Data provided: Begin
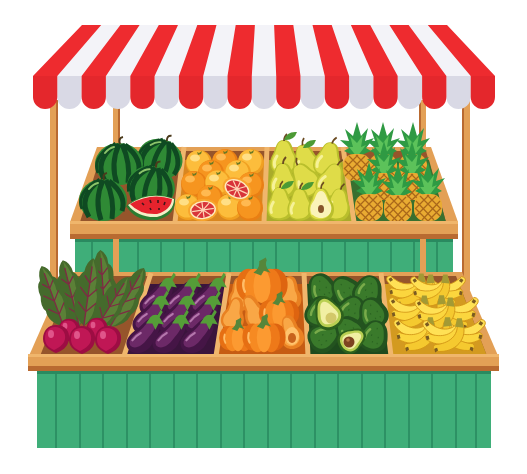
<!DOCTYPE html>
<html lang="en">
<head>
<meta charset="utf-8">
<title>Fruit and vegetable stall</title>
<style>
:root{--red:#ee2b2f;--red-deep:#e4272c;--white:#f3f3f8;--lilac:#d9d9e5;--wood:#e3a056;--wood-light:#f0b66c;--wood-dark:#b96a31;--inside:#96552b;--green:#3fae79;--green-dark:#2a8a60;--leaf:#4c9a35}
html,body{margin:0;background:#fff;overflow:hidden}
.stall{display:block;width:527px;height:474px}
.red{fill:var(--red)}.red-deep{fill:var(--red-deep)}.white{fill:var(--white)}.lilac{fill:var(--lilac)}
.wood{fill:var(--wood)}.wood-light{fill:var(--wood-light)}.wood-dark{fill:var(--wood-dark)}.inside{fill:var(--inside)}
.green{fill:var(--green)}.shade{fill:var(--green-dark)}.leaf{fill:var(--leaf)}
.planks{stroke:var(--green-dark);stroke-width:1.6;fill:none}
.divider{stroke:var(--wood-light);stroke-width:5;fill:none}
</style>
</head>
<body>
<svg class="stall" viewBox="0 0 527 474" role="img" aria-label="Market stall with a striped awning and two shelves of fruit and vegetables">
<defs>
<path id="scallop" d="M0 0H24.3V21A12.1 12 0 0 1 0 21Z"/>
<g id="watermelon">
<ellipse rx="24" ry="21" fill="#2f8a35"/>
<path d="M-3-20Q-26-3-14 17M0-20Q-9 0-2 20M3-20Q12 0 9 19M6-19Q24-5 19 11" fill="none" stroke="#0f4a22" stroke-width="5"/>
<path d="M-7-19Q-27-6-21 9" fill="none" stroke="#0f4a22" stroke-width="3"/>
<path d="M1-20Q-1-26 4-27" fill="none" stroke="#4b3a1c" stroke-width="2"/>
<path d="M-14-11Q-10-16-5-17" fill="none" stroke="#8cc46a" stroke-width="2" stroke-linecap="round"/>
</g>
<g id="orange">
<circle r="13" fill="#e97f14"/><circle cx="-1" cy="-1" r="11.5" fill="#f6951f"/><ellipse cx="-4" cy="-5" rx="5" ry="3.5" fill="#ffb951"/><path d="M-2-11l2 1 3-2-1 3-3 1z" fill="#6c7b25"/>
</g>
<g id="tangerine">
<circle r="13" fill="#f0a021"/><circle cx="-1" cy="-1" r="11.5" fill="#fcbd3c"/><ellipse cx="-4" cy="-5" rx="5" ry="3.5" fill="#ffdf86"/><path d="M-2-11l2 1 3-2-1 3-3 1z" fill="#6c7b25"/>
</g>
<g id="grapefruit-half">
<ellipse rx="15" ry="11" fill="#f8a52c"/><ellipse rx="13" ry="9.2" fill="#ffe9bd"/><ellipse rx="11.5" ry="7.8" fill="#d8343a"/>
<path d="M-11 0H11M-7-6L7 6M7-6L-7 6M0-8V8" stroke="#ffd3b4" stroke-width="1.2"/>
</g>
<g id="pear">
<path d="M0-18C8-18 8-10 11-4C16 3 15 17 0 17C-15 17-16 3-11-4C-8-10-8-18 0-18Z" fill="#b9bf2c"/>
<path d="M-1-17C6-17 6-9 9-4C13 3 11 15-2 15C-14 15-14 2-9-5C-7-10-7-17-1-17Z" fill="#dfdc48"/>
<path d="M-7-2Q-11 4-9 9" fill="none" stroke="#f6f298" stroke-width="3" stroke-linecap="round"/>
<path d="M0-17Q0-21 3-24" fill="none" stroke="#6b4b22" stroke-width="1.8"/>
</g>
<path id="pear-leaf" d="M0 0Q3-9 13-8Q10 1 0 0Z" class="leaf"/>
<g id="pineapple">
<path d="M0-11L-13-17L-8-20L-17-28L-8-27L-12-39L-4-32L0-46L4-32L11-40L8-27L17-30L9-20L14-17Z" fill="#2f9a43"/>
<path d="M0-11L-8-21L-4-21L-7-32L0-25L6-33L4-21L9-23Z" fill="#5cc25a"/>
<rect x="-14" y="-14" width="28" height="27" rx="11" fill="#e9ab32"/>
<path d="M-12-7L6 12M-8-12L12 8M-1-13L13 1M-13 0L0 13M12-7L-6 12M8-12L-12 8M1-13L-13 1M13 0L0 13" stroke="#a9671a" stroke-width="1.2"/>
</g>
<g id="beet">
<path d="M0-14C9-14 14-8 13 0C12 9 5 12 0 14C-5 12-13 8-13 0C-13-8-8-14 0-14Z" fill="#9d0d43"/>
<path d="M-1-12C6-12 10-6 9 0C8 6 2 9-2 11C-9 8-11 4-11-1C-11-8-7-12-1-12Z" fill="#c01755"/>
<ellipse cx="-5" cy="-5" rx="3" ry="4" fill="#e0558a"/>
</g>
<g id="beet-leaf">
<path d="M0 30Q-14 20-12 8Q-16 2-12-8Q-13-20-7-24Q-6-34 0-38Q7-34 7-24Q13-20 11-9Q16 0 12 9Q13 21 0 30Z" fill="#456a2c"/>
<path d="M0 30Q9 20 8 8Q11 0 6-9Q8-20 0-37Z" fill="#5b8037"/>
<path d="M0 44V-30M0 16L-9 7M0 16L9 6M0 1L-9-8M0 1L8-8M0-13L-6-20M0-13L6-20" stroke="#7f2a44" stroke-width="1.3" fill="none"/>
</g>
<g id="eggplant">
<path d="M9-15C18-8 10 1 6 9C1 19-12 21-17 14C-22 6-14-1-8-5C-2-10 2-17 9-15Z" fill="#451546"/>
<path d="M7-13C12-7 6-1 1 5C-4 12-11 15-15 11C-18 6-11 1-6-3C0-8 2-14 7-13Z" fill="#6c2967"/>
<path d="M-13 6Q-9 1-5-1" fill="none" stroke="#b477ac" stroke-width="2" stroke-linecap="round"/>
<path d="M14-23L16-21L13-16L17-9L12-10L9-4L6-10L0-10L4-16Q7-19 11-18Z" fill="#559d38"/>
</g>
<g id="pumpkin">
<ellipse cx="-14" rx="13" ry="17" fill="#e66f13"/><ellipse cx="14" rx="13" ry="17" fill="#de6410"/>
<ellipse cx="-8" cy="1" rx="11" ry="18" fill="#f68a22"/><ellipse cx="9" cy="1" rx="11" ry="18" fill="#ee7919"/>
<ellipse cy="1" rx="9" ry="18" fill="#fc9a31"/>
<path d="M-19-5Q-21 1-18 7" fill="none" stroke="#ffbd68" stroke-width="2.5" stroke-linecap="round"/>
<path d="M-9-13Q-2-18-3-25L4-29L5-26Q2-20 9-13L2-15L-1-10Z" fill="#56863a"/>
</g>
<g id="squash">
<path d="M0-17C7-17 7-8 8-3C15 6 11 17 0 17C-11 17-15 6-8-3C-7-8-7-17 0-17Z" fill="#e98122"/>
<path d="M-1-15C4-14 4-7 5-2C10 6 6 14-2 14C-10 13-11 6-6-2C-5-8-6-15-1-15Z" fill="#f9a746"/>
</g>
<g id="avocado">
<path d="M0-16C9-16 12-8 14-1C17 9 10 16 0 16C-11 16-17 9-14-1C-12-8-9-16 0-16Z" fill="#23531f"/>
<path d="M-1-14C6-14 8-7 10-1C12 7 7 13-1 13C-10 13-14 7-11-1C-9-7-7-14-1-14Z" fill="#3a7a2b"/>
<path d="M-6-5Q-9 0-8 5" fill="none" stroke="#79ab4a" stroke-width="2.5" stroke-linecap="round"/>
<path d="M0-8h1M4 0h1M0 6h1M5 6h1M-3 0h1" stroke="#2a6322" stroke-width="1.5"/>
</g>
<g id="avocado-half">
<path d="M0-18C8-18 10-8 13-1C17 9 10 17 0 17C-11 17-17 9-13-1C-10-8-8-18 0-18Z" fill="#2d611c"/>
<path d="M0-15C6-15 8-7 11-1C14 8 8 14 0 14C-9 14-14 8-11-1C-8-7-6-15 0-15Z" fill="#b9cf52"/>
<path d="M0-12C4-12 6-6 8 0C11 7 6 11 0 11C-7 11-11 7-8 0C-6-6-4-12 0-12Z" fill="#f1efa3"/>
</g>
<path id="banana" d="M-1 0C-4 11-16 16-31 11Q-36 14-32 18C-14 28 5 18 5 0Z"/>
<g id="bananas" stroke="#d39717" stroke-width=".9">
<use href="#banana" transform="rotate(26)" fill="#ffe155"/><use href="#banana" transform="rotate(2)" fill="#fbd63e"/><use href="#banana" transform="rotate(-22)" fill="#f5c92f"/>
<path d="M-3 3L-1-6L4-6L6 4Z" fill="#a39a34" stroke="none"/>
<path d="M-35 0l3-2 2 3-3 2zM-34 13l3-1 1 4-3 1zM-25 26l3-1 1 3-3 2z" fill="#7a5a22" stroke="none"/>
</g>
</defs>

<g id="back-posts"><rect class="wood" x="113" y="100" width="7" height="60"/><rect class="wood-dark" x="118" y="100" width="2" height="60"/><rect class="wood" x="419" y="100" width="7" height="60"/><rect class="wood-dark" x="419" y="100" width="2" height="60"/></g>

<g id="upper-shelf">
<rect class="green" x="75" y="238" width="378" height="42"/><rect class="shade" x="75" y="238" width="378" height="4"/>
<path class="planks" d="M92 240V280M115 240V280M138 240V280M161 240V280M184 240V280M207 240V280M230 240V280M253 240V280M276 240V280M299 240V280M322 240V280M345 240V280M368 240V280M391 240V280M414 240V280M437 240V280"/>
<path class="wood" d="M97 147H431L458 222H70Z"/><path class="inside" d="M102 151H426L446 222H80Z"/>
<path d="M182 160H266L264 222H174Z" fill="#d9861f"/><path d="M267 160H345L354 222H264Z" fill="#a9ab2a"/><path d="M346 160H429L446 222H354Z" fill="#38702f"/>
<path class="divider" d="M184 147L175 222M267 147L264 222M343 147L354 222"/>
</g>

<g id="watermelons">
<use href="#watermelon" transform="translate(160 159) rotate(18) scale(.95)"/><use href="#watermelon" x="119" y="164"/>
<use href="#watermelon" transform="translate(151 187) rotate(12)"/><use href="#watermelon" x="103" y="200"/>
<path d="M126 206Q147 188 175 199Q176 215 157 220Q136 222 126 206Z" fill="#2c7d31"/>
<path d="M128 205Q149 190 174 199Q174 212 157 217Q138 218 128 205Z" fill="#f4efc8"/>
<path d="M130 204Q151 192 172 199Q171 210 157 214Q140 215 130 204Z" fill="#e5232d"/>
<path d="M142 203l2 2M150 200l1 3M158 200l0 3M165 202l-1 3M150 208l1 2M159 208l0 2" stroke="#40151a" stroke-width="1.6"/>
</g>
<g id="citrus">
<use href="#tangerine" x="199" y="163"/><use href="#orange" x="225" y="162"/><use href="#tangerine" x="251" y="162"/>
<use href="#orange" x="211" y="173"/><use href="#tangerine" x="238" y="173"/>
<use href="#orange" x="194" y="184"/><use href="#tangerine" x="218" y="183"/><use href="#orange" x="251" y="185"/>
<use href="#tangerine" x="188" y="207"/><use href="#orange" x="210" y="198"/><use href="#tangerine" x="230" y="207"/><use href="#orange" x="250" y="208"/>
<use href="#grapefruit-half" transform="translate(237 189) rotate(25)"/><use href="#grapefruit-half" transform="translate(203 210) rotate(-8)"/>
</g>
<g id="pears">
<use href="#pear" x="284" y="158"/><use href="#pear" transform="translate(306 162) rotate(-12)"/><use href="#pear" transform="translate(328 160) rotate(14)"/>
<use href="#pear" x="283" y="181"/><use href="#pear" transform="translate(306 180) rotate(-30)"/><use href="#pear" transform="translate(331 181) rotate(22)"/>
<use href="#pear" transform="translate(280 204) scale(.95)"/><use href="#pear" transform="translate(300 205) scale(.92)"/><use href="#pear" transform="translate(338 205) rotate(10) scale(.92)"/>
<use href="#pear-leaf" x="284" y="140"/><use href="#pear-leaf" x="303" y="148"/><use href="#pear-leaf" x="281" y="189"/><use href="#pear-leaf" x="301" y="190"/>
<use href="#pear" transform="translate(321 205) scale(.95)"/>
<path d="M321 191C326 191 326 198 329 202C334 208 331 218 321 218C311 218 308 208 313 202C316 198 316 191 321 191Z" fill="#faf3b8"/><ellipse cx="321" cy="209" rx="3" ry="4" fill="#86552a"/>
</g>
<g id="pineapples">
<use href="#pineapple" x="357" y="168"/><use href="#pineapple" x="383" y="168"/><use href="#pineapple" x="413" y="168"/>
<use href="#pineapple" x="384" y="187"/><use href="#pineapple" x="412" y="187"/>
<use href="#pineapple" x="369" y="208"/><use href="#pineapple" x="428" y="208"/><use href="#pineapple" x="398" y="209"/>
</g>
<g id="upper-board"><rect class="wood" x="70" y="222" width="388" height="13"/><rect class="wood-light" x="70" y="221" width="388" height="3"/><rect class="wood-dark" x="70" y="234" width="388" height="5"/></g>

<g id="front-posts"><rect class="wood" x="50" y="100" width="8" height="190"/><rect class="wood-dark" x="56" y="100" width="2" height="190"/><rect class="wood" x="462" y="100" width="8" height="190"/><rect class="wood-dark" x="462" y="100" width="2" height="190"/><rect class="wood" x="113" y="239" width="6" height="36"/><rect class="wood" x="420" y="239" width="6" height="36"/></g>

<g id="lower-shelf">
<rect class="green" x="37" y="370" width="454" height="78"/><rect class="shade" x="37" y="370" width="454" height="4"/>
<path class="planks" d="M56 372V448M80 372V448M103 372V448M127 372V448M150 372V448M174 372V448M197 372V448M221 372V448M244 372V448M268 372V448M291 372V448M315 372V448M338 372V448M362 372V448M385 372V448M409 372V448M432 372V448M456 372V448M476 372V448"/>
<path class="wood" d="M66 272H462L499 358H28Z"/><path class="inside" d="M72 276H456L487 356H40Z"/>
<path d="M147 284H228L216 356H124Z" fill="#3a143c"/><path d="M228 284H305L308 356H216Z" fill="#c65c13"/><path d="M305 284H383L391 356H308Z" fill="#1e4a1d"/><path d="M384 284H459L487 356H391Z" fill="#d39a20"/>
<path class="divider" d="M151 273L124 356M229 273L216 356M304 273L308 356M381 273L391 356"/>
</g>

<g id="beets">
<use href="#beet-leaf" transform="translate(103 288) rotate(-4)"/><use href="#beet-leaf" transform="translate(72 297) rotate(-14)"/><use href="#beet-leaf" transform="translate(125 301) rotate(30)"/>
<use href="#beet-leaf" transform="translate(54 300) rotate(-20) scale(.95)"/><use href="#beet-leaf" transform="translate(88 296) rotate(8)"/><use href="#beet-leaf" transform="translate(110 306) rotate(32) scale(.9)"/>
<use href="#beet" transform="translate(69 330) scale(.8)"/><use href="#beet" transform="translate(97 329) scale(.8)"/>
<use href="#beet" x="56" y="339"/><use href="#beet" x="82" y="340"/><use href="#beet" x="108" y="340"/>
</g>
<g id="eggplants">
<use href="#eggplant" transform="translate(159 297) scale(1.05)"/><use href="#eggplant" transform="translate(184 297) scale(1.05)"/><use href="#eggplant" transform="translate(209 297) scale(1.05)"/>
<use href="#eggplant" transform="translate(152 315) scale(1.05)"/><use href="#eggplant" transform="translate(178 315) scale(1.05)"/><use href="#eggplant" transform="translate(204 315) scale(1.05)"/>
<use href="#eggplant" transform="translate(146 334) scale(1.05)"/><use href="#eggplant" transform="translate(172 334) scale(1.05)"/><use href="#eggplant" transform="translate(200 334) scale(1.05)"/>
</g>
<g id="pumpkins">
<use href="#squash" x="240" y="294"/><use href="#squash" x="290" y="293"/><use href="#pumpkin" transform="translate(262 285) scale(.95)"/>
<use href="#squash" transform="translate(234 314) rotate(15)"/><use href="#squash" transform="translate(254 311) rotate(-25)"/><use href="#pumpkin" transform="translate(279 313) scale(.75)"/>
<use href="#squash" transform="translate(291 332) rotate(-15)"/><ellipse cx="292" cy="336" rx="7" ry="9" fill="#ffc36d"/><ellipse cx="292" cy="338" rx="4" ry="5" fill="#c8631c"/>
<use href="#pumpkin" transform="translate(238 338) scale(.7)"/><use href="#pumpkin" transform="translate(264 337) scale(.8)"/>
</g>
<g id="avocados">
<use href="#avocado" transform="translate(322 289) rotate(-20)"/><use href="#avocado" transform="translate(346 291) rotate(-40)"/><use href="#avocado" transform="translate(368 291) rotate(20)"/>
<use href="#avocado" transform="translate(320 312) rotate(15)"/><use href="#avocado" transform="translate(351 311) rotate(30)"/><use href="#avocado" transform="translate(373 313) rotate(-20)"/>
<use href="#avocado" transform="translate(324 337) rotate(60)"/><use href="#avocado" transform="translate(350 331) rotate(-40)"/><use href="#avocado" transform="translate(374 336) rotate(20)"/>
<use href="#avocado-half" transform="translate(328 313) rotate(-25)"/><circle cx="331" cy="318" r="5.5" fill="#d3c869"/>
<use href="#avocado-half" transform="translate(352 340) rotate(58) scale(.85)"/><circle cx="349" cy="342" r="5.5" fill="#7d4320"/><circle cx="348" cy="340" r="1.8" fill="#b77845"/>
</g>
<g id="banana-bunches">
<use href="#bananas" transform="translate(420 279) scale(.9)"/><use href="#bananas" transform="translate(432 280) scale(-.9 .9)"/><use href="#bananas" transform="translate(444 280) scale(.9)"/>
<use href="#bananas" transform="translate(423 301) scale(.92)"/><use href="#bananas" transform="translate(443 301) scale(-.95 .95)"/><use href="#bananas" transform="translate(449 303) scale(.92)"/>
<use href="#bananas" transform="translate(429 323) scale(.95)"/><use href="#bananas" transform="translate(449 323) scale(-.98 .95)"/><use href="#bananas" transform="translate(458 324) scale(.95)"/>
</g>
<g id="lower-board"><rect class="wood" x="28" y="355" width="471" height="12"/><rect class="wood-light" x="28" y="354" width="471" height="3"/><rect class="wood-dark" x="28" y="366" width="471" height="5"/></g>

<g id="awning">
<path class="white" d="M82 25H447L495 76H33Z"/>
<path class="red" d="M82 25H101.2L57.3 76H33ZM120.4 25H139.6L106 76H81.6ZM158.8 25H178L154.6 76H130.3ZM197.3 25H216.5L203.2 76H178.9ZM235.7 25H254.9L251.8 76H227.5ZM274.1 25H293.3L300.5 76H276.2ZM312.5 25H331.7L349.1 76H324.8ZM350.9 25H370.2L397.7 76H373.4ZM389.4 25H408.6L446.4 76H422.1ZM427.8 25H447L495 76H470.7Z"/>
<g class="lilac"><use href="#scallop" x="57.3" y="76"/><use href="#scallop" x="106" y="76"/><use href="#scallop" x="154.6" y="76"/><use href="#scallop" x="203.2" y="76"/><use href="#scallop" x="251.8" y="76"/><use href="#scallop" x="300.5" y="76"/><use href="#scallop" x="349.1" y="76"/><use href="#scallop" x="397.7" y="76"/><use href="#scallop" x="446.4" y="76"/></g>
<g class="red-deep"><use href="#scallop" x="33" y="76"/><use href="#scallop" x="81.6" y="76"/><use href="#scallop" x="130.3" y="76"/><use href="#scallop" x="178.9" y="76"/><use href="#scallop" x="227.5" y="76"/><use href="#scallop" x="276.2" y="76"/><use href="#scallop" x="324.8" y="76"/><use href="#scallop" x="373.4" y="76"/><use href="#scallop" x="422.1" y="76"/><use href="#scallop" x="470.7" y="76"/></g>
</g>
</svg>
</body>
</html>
Data provided: End
[Work to be completed]: Once you have found every line in the listing that holds the string "upper", copy each of them.

[Finished exercise]:
<g id="upper-shelf">
<g id="upper-board"><rect class="wood" x="70" y="222" width="388" height="13"/><rect class="wood-light" x="70" y="221" width="388" height="3"/><rect class="wood-dark" x="70" y="234" width="388" height="5"/></g>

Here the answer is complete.